The PIDCS organisers probably thought that with the ringing endorsement of Prime Minister Lee Hsien Loong (‘bigots’ and ‘trolls’) and Manpower Minister Tan Chuan-Jin ('repulsive'), the SPF would surely cave in to their demands. Sorry, guys, this is Singapore, not the Philippines. They may have marched down Epifanio de los Santos Avenue (EDSA) and disrupted the main traffic artery in Metro Manila, but we have laws against illegal gatherings exceeding 5 in number, which happened to be revised to 1 person not too long ago. Yes, Virginia, a single person can be deemed an illegal assembly according to the law in Singapore.
Curiously, the actual date of the Philippine independence day is a subject of contention. It was President Diosdado Macapagal who signed the executive order Republic Act No. 4166 in August 1964 that "moved" the Philippines's independence day from 4 July 1946 to 12 June 1898, the year when General Emilio Aguinaldo declared Philippine "independence" over the dead bodies of Katipunan founder, Andres Bonifacio, his brothers and their followers. Aguinaldo's goons murdered these freedom fighters who founded the Katipunan secret society of Filipino rebels on July 7, 1892 to fight the Spanish colonization. 1946 was the year when the Philippine-American War ended, and the US granted independence to the Philippines on 4 July 1946 through the Treaty of Manila.
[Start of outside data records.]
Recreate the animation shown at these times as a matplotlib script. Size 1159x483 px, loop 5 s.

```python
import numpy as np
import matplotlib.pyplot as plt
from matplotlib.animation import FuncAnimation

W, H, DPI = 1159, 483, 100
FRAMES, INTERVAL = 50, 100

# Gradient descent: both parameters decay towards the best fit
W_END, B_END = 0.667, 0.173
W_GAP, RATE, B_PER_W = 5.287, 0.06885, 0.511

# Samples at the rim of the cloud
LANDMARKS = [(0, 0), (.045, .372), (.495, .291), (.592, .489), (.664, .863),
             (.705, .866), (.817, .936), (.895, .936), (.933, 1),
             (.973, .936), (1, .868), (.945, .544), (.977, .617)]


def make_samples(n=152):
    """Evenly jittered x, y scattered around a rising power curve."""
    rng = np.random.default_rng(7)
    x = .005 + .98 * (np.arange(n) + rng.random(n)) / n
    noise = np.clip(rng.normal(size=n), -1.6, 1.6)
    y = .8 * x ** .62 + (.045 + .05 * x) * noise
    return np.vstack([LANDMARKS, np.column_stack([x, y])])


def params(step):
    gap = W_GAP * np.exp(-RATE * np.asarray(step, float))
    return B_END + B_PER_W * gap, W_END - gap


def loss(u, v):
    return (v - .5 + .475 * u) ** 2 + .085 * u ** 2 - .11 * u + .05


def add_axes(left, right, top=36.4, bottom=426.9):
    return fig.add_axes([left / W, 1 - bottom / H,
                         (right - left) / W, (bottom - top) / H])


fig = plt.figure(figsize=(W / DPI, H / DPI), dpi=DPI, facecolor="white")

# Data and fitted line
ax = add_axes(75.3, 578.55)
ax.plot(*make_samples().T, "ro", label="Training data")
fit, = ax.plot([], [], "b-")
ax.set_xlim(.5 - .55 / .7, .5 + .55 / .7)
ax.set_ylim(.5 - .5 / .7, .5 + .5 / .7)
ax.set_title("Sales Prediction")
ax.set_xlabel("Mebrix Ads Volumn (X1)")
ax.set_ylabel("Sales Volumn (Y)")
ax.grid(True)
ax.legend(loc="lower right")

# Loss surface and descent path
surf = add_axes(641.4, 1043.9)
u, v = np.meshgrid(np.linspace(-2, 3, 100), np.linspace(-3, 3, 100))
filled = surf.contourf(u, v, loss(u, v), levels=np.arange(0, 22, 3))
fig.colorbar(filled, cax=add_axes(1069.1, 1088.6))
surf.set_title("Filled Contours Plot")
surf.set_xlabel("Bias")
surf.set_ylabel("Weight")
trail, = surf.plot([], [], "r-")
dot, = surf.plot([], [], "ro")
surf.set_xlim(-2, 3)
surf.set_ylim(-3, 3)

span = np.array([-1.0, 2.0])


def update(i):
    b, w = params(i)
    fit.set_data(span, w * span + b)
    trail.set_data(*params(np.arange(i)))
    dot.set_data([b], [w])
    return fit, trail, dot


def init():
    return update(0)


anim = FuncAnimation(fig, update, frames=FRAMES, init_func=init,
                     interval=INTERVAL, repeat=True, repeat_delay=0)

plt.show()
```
So there's nothing really special about 8 June that warrants kicking a fuss over. It's just another occasion for people like West Coast GRC Member of Parliament Arthur Fong to castigate Singaporeans and canonise the Philippines I-Day event as a “shot across the bow” that should “prompt Singaporeans to examine themselves”. And remind us of his party's pro-alien sympathies.